Xu and her husband started using grocery-ordering apps in late January. There’s a wet market just a 10-minute walk from the couple’s home, and Xu says she enjoys shopping there. But she became reluctant to go due to the shortage of face masks in Shanghai.

“My daughter has been trying to talk me into buying groceries using apps for over a year, and now I’m finally open to it,” says Xu.

The couple downloaded five apps on their daughter’s recommendation. Initially, however, the services didn’t turn out to be as convenient as they’d expected. The massive number of orders being placed, combined with the shortage of delivery drivers during Spring Festival, made it difficult for Xu to get the goods she wanted.

“I set an alarm to place orders for each app in the morning,” says Xu. The earliest would go off at 4:30 a.m. “I could mostly get what I wanted,” she adds. “I even sent some stuff to my daughter, as she couldn’t get up that early.”

Before the pandemic, Xu estimates, less than 10% of her friends had tried buying groceries online. Now, she says, nearly all of them have experimented with it. On the messaging app WeChat, her contacts are continually sending each other links to new items on the apps and tips on how to get good discounts.

The elderly have turned to tech to meet other needs, too. Chen Xianhua, a retired accountant from Shanghai, tells Sixth Tone she’s been ordering medicine and consulting doctors via health apps during the crisis. Meituan, one of the country’s largest delivery platforms, reported orders for medication related to chronic diseases including high blood pressure, diabetes, and arthritis increased by over 200% during Spring Festival.

Chen and her husband have also become big fans of the short video platforms TikTok and Kuaishou, which they downloaded for the first time in February.
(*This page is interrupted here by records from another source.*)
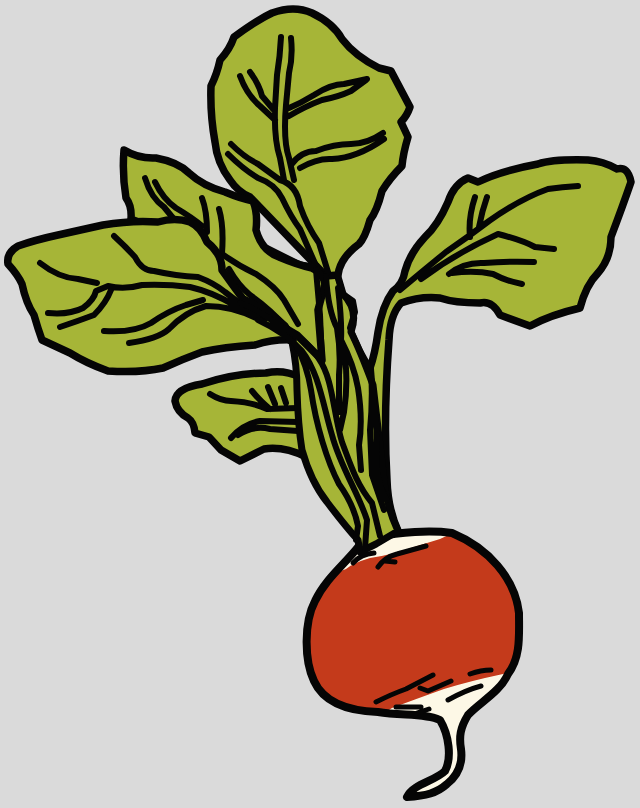
<!DOCTYPE html>
<html lang="en">
<head>
<meta charset="utf-8">
<title>Radish</title>
<style>
:root { --ground: #dadada; --leaf: #a6b537; --root: #c43a1b; --cream: #fdf8e6; --ink: #050505; }
html, body { margin: 0; background: var(--ground); overflow: hidden; }
.radish { display: block; width: 640px; height: 808px; }
.radish path { stroke-linecap: round; stroke-linejoin: round; }
.leaf { fill: var(--leaf); stroke: var(--ink); stroke-width: 7.5; }
.stalks { fill: var(--leaf); stroke: var(--ink); stroke-width: 7; }
.veins { fill: none; stroke: var(--ink); stroke-width: 6; }
.cream { fill: var(--cream); }
.skin { fill: var(--root); }
.outline { fill: none; stroke: var(--ink); stroke-width: 8; }
.mark { fill: none; stroke: var(--ink); stroke-width: 5; }
</style>
</head>
<body>
<svg class="radish" viewBox="0 0 640 808" role="img" aria-label="A red radish with green leaves">
  <defs>
    <path id="bulb" d="M359 546C346 563 326 578 315 601C304 622 304 660 314 681C324 703 348 711 378 712C402 716 425 713 440 720C449 735 452 758 445 771C435 781 413 784 407 797C426 796 437 793 447 784C457 776 463 764 461 749C459 737 460 728 468 715C480 702 500 692 508 674C521 657 519 635 519 613C515 578 488 548 452 533C430 530 400 532 377 537Z"/>
    <clipPath id="bulb-shape"><use href="#bulb"/></clipPath>
  </defs>

  <g id="root">
    <use class="cream" href="#bulb"/>
    <path class="skin" clip-path="url(#bulb-shape)" d="M290 590L346 569Q353 563 370 558Q396 554 414 547L440 539L470 525L540 580L530 668L503 674Q470 681 444 689Q416 699 392 708L372 720L290 700Z"/>
    <use class="outline" href="#bulb"/>
    <path class="mark" d="M353 563Q361 554 374 553M378 567Q385 557 397 554L426 546M385 561L395 562M376 702Q392 694 406 689L433 675M420 688L428 691L451 681M470 674Q481 670 491 670M448 700Q466 690 481 686M396 707L421 707M417 713L429 709"/>
  </g>

  <g id="small-leaf">
    <path class="leaf" d="M300 377Q283 369 266 373Q235 373 202 384Q176 388 175 401Q177 412 188 418Q194 422 195 433L209 437L221 450L240 461L264 449Q284 446 306 457Z"/>
    <path class="veins" d="M210 394Q221 401 231 401Q252 402 267 409L298 408M252 391Q261 402 270 409M268 387L275 404M281 388L286 403M231 438Q243 424 260 421L298 422M238 435Q253 425 270 429L298 431"/>
  </g>

  <g id="right-leaf">
    <path class="leaf" d="M399 533Q388 510 387 480C384 430 386 380 389 340Q390 315 401 303Q420 296 440 298Q455 303 480 303Q492 300 500 315L530 326Q550 315 580 308Q586 285 598 273Q611 258 611 237Q622 208 631 182Q628 166 617 169Q603 161 588 160Q553 159 538 164Q500 171 478 182L468 178Q454 184 448 202Q438 225 425 237Q410 253 405 271Q403 284 393 291Q382 306 378 332Q375 354 370 368L365 430L374 510Z"/>
    <path class="veins" d="M400 290Q424 270 446 252Q468 237 489 221Q520 199 548 189Q562 187 578 186M470 237Q468 218 475 197M479 227Q482 211 487 197M421 279Q456 253 498 234Q522 240 535 247L554 249M449 274Q464 262 484 263Q509 261 534 262M452 273Q475 270 493 274Q506 281 522 284"/>
  </g>

  <g id="stalks">
    <path class="stalks" d="M292 342Q297 365 297 390Q298 425 302 450Q311 482 327 502Q346 527 358 540L360 552L376 544L398 531Q386 505 384 480L373 385Q360 350 351 332Q359 310 343 294L336 270L300 265L250 240L235 305Z"/>
  </g>

  <g id="top-leaf">
    <path class="leaf" d="M250 197Q238 192 230 180Q217 163 215 142Q210 115 211 86Q217 74 220 60Q230 49 234 37Q257 20 272 13Q294 5 312 13Q333 23 342 39Q355 56 379 68L391 71L410 107Q407 116 401 122L408 137Q403 154 402 166Q390 178 382 191Q377 211 370 220Q365 238 359 244Q340 258 338 275L326 276Z"/>
    <path class="veins" d="M281 37Q280 57 277 75L275 108Q274 140 280 158L284 180M291 38Q293 57 289 73L286 105Q283 140 289 158L294 180M240 76Q247 95 260 106L275 120M250 72Q259 84 262 96L273 109M289 108Q301 103 314 95Q331 84 344 84L367 79M289 116Q306 106 322 100Q338 97 351 91L366 80M291 165Q301 151 316 151Q334 144 351 144Q367 144 383 133M300 168Q317 158 332 159Q357 158 384 139M228 154Q243 169 258 178Q275 184 282 198Q291 217 300 229L317 268M231 144Q244 157 258 164L280 180Q297 185 300 206Q307 226 319 243L328 272"/>
  </g>

  <g id="upper-left-leaf">
    <path class="leaf" d="M131 219Q132 206 126 198Q122 174 124 150Q139 159 156 158Q178 162 189 173Q203 186 225 192Q242 199 253 201Q258 213 256 230Q262 251 279 257Q298 265 312 268Q323 273 325 284L318 310L322 360L297 335L246 305L212 285L180 240Z"/>
    <path class="veins" d="M145 178Q151 198 164 207L173 218M155 182Q163 199 176 208Q193 218 202 226M202 198Q207 211 207 232M219 209Q224 226 222 253M222 254Q239 266 256 274Q276 287 284 300L298 324M229 269Q238 285 250 295Q269 308 287 328"/>
  </g>

  <g id="left-leaf">
    <path class="leaf" d="M293 340Q273 339 255 345Q224 347 202 352Q183 359 163 368Q140 373 108 371Q86 363 70 353L42 340Q38 329 34 315Q26 303 22 284Q18 275 8 264Q6 253 18 246Q35 240 58 235L103 225Q132 220 158 222Q175 217 190 222Q201 227 207 242Q222 254 222 270Q232 284 243 299Q270 312 285 326Z"/>
    <path class="veins" d="M114 236Q126 247 135 257Q142 271 154 271Q176 276 198 277Q214 283 225 292L238 302M40 263Q59 278 78 279L97 283M48 313Q69 315 83 308Q94 300 96 291L108 286Q124 290 142 285Q167 284 190 287Q212 292 234 305L266 318M60 327Q78 321 94 315Q106 303 111 290M104 331Q134 333 151 323Q168 311 186 305L203 300M129 343Q158 339 169 329Q185 312 206 306Q233 306 258 319"/>
  </g>

  <g id="stalk-lines">
    <path class="veins" d="M240 303Q263 312 281 327Q306 338 319 359M258 320Q286 333 302 351C319 373 323 405 332 435C340 466 358 492 367 520L365 548M296 345Q307 365 311 390C316 425 327 461 339 484Q354 505 358 526L356 540M319 359C333 379 333 412 342 442C351 466 357 485 372 503L380 536M316 270L320 315L322 362M326 276Q328 310 337 328Q341 352 339 375L339 412M338 288Q342 322 341 340Q354 365 358 388Q363 420 359 445L361 470M341 340Q350 370 344 412L340 430M371 368Q373 400 370 430L372 475L384 510M337 274L343 294L353 301L355 312L350 328Q358 350 371 369L374 405Q378 430 376 454Q376 482 387 500"/>
  </g>
</svg>
</body>
</html>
Chen says they mainly watch funny skits, videos of cute dogs, and livestreams of shows on the apps, as well as news about the pandemic.

“The whole social atmosphere is quite depressing at the moment — we need to keep our sense of humor,” says Chen. “Without these apps, I don’t know how my husband and I would ever stay optimistic.”

For the tech giants, the question is whether their new silver-haired users will stick around after the pandemic subsides. Several of them have already laid out strategies to target the elderly, judging it to be a growth market.

Miss Fresh has announced plans to roll out new services and product categories for older consumers, after seeing the potential in the market over recent weeks. Alibaba has already started down this path, launching a special senior-friendly version of its Taobao shopping app in 2018.

Chen, who first tried ordering groceries online six months ago, says she still prefers going to the wet market herself, because she enjoys chatting with her neighbors and bargaining with the vendors. But she’s come to value the apps, especially when it’s raining or she’s feeling tired.

“At first, I had concerns,” says Chen. “But then I found the vegetables I ordered online to be just as fresh as the ones I personally pick in the market … The app offers me an alternative.”

The 65-year-old has also gotten hooked on some of the app’s extra features, such as the “what to eat and cook” section, which suggests new recipes to try. She’s even started posting her own recipes on another cookery app she recently downloaded, as she enjoys reading the comments posted by other users.

“I’m keen on being active online, because I don’t want to be behind the times,” says Chen.

AgeClub founder Duan says elderly consumers often describe going through a similar shift in mindset during his company’s focus groups.

“This pandemic will have a significant impact, as it’ll make many elderly people who didn’t previously use the internet form new online consumption habits,” says Duan. “Once elderly users get used to the internet, they find there is far greater choice online.”

Xu is no longer getting up before dawn to secure a delivery slot, but she still enjoys surprising her daughter with her newfound tech savvy.

“My daughter said it had never occurred to her that one day I’d be ordering vegetables for her online,” she says. “It makes me feel useful and up-to-date.”


This article was published onSixth Tone.